Your instructions → Go through the records below and report each line with "opacity" in it.

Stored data

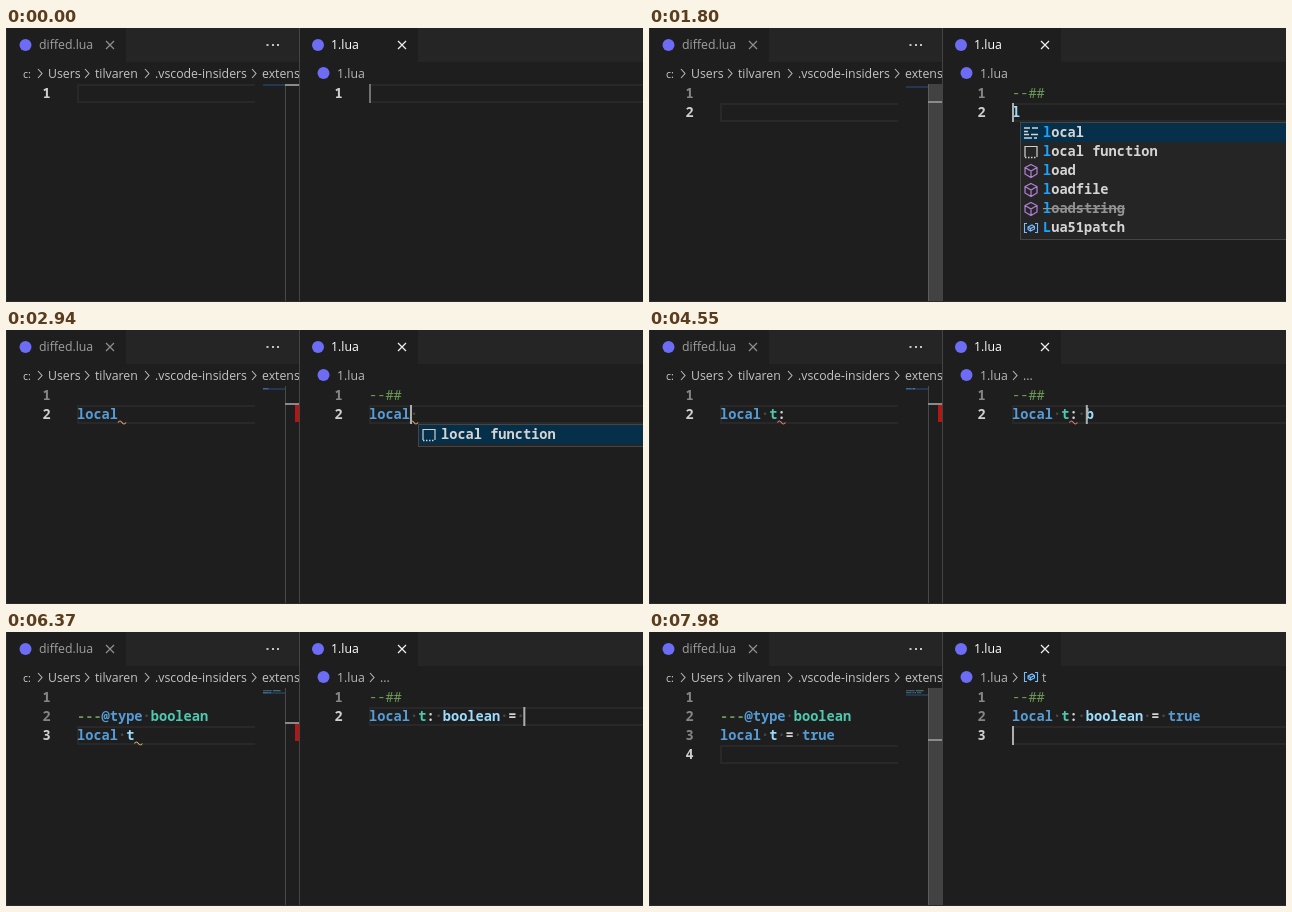
Recreate the animation shown at these times as an HTML page. Size 637 px wide and 274 px high, loop 8 s.

```html
<!DOCTYPE html>
<html lang="en">
<head>
<meta charset="utf-8">
<title>Lua editors side by side</title>
<style>
  html, body { margin: 0; width: 100%; height: 100%; overflow: hidden; background: #1e1e1e; }
  svg { display: block; }
  text { white-space: pre; }
  .ui { font: 12.3px "Open Sans", "Noto Sans", sans-serif; }
  .drive { font: 10.5px "Open Sans", "Noto Sans", sans-serif; }
  .code { font: 600 13.67px "Noto Sans Mono", "DejaVu Sans Mono", monospace; }
  .thin { font-weight: 400; }
  .abc { font: 700 9.5px "Open Sans", sans-serif; }
</style>
</head>
<body>
<svg id="stage" width="637" height="274" viewBox="0 0 637 274"></svg>
<script>
const LOOP = 8000, TOP = 56, ROW = 19, CH = 8.2, LEFT = 71, RIGHT = 363;
const COLORS = { green: '#6a9955', blue: '#569cd6', teal: '#4ec9b0', ident: '#9cdcfe', dot: '#484848', plain: '#d4d4d4' };
const TOKEN = /(?<green>-+#*)|(?<blue>\b(?:local|true)\b|@type)|(?<teal>(?<=@type )\w+|\bt(?=:))|(?<ident>\w+)|(?<dot> )|(?<plain>.)/g;

// Every track is a list of [start time, value].
const keys = [
  [0, ''], [50, '-'], [300, '-'], [880, '#'], [1040, '#'], [1440, '\n'],
  [1800, 'l'], [1930, 'o'], [2080, 'c'], [2270, 'a'], [2420, 'l'], [2940, ' '],
  [3530, 't'], [4000, ':'], [4370, ' '], [4550, 'b'], [4720, 'o'], [4870, 'o'], [5070, 'l'],
  [5430, 'e'], [5550, 'a'], [5660, 'n'], [5910, ' '], [6150, '='], [6300, ' '],
  [6880, 't'], [7060, 'r'], [7200, 'u'], [7320, 'e'], [7670, '\n']
];
const output = [
  [0, ''], [1700, '\n'], [2640, '\nlocal'], [3150, '\nlocal '], [3760, '\nlocal t'], [4200, '\nlocal t:'],
  [5120, '\n---@type bool\nlocal t'],
  [5700, '\n---@type boole\nlocal t'], [5990, '\n---@type boolean\nlocal t'],
  [6480, '\n---@type boolean\nlocal t = '], [7480, '\n---@type boolean\nlocal t = true'],
  [7850, '\n---@type boolean\nlocal t = true\n']
];
// Squiggles: [line, column, colour]
const inputMarks = [[0], [2700, [1, 5, '#e0a070']], [3530], [4200, [1, 7, '#e08070']], [5120]];
const outputMarks = [
  [0], [2640, [1, 5, '#e0a070']], [3760], [4200, [1, 7, '#e08070']], [5120, [2, 7, '#d0b060']],
  [6480, [2, 10, '#b0b0b0']], [7480]
];
const sliderTimes = [1740, 5190, 7880];
const symbol = [[0, ''], [3760, '...'], [7850, 't']];
// Suggestion lists: [line, column, matched letters, items as kind:label]
const words = ['k:true', 'a:trade_limit', 'a:trailing', 'a:traceback', 'a:trans', 'a:transform', 'a:tryget', 'a:trigger_free', 'a:tryDebugger', 'a:tracy'];
const locals = ['k:local', 's:local function'];
const loads = ['f:load', 'f:loadfile', 'd:loadstring'];
const lists = [
  [0], [300, [0, 2, 0, ['s:#region', 's:#endregion']]], [900],
  [1800, [1, 1, 1, [...locals, ...loads, 'v:Lua51patch']]],
  [1930, [1, 1, 2, [...locals, ...loads]]], [2080, [1, 1, 3, locals]], [2270, [1, 1, 4, locals]],
  [2420, [1, 1, 5, locals]], [2940, [1, 6, 0, ['s:local function']]], [3530],
  [7060, [1, 21, 2, words]], [7200, [1, 21, 3, ['k:true']]], [7320, [1, 21, 4, ['k:true']]], [7500]
];

const at = (track, t) => track.findLast(([start]) => start <= t)[1];
const clamp = v => Math.max(0, Math.min(1, v));
const rect = (x, y, w, h, fill, more = '') => `<rect x="${x}" y="${y}" width="${w}" height="${h}" fill="${fill}" ${more}/>`;
const path = (d, stroke, more = '') => `<path d="${d}" fill="none" stroke="${stroke}" ${more}/>`;
const text = (x, y, s, fill, cls = 'ui') => `<text x="${x}" y="${y}" fill="${fill}" class="${cls}">${s}</text>`;
const ball = (x, y) => `<circle cx="${x}" cy="${y}" r="6" fill="#6c6cf5"/>`;
const cross = (x, y, color) => path(`M${x - 4} ${y - 4}l8 8m0-8l-8 8`, color, 'stroke-width="1.2"');
const chevron = x => path(`M${x - 2} 41l4 4.5l-4 4.5`, '#b8b8b8', 'stroke-width="1.1"');
const tokens = line => [...line.matchAll(TOKEN)].map(m => {
  const kind = Object.keys(m.groups).find(k => m.groups[k]);
  return { s: m[0], kind, col: m.index };
});

function codeLine(x, y, line) {
  const spans = tokens(line).map(({ s, kind }) =>
    `<tspan fill="${COLORS[kind]}"${s.includes('#') ? ' class="thin"' : ''}>${kind === 'dot' ? '·' : s}</tspan>`);
  return `<text x="${x}" y="${y}" class="code">${spans.join('')}</text>`;
}

function editor(x, end, content, mark) {
  const lines = content.split('\n'), last = lines.length - 1, y = TOP + last * ROW + 1;
  let out = path(`M${end} ${y}H${x + 1}v${ROW - 2}H${end}`, '#282828', 'stroke-width="2"');
  lines.forEach((line, i) => {
    const base = TOP + i * ROW + 14;
    out += text(x - 34.5, base, i + 1, i === last ? '#d0d0d0' : '#858585', 'code') + codeLine(x, base, line);
  });
  if (mark) {
    const [row, col, color] = mark;
    out += path(`M${x + col * CH} ${TOP + row * ROW + 17.5}q2-3 4 0t4 0`, color, 'stroke-width="1.1"');
  }
  return out;
}

function minimap(content) {
  const lines = content.split('\n');
  let out = rect(257, TOP + 2 * (lines.length - 1), 22, 2, '#253653');
  lines.forEach((line, i) => tokens(line).forEach(({ s, kind, col }) => {
    if (kind !== 'dot') out += rect(257 + col * 1.1, TOP + 2 * i, s.length * 1.1, 1.3, COLORS[kind], 'opacity=".5"');
  }));
  return out;
}

const cube = path('M8 1.5L14 4.5V11L8 14.5L2 11V4.5ZM2 4.5L8 8L14 4.5M8 8V14.5', '#b180d7', 'stroke-width="1.2"');
const ICONS = {
  k: path('M1 3h6m2 0h6M1 6.500h4M8 9.500h7M1 9.500h5M1 13h8m2 0h3', '#d4d4d4', 'stroke-width="1.6"'),
  s: path('M2 13V2.5H14V13', '#d0d0d0', 'stroke-width="1.2"') + path('M2 13.5H14', '#d0d0d0', 'stroke-width="1.3" stroke-dasharray="1.5 1.5"'),
  f: cube,
  d: cube,
  v: path('M4 3.5H1.5V12.5H4M12 3.5H14.5V12.5H12M5 7l4-2l2.5 1.5v2.5l-4 2l-2.5-1.5zm0 0l2.5 1.5l4-2m-4 2v2.5', '#75beff', 'stroke-width="1.1"'),
  a: text(0, 11, 'abc', '#d4d4d4', 'abc')
};
const icon = (kind, x, y) => `<g transform="translate(${x} ${y})">${ICONS[kind]}</g>`;

function suggestions([row, col, hit, items]) {
  const x = Math.round(RIGHT + col * CH), y = TOP + (row + 1) * ROW;
  let out = rect(x + .5, y + .5, 400, items.length * ROW + 3, '#252526', 'stroke="#454545"');
  items.forEach((item, i) => {
    const [kind, label] = item.split(':'), top = y + 1 + i * ROW, old = kind === 'd';
    if (!i) out += rect(x + 1, top, 400, ROW, '#062f4a');
    out += icon(kind, x + 3, top + 2);
    out += text(x + 23, top + 14, `<tspan fill="#18a3ff">${label.slice(0, hit)}</tspan>${label.slice(hit)}`, old ? '#929292' : '#d4d4d4', 'code');
    if (old) out += rect(x + 23, top + 9, label.length * CH, 1.2, '#929292');
  });
  return out;
}

const typed = n => keys.slice(0, n + 1).map(k => k[1]).join('');
function spot(s) {
  const lines = s.split('\n');
  return [RIGHT + lines.at(-1).length * CH, TOP + (lines.length - 1) * ROW];
}

// The caret glides to its new place after each key.
function caret(t, n) {
  const to = spot(typed(n)), from = n ? spot(typed(n - 1)) : to;
  const p = 1 - (1 - clamp((t - keys[n][0] - 25) / 80)) ** 2;
  const [x, y] = to.map((v, i) => from[i] + (v - from[i]) * p);
  return rect(x, y, 2, ROW, '#aeafad', `opacity="${t < 50 ? .55 : 1}"`);
}

// The slider shows briefly whenever the line count changes.
function ruler(t, content) {
  const mark = at(outputMarks, t), shown = sliderTimes.findLast(s => s <= t);
  const slider = shown ? clamp((shown + 560 - t) / 150) : 0;
  let out = rect(279, TOP, 1, 218, '#484848');
  if (mark) out += rect(289, 58 + mark[0] * 17, 4, 17, '#b01818');
  out += rect(279, TOP, 14, 218, '#797979', `opacity="${slider * .4}"`);
  return out + rect(279, TOP + 17 * (content.split('\n').length - 1), 14, 2, '#8a8a8a');
}

const leftFrame = rect(0, 0, 637, 274, '#1e1e1e') + rect(120, 0, 173, 34, '#252526') + rect(0, 0, 1, 274, '#2b2b2b') +
  ball(19.5, 17) + text(33, 21, 'diffed.lua', '#a0a0a0') + cross(104, 17, '#8f8f8f') +
  [261.5, 267, 272].map(x => rect(x - 1, 16, 2, 2, '#c5c5c5')).join('') +
  text(17, 50, 'c:', '#d0d0d0', 'drive') +
  [[42, 'Users'], [89, 'tilvaren'], [149, '.vscode-insiders'], [256, 'extensions']].map(([x, s]) => text(x, 50, s, '#c4c4c4')).join('') +
  [34, 81, 141, 248].map(chevron).join('');
const rightFrame = rect(293, 0, 344, 274, '#1e1e1e') + rect(412, 0, 225, 34, '#252526') + rect(293, 0, 1, 274, '#444') +
  ball(312, 17) + text(325, 21, '1.lua', '#fff') + cross(396, 17, '#f0f0f0') +
  ball(317.5, 45) + text(331, 50, '1.lua', '#b8b8b8');

function crumb(name) {
  if (!name) return '';
  if (name === '...') return chevron(366) + text(374, 50, name, '#b8b8b8');
  return chevron(366) + icon('v', 374, 37) + text(393, 50, name, '#b8b8b8');
}

const stage = document.getElementById('stage');
function draw(t) {
  const n = keys.findLastIndex(k => k[0] <= t), result = at(output, t), list = at(lists, t);
  stage.innerHTML = leftFrame + editor(LEFT, 249, result, at(outputMarks, t)) + minimap(result) + ruler(t, result) +
    rightFrame + crumb(at(symbol, t)) + editor(RIGHT, 637, typed(n), at(inputMarks, t)) + caret(t, n) +
    (list ? suggestions(list) : '') + rect(0, 273, 637, 1, '#2c2c2d');
}

const start = performance.now();
function tick() {
  draw((performance.now() - start) % LOOP);
  requestAnimationFrame(tick);
}
tick();
</script>
</body>
</html>
```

The completed task →
    if (kind !== 'dot') out += rect(257 + col * 1.1, TOP + 2 * i, s.length * 1.1, 1.3, COLORS[kind], 'opacity=".5"');
  return rect(x, y, 2, ROW, '#aeafad', `opacity="${t < 50 ? .55 : 1}"`);
  out += rect(279, TOP, 14, 218, '#797979', `opacity="${slider * .4}"`);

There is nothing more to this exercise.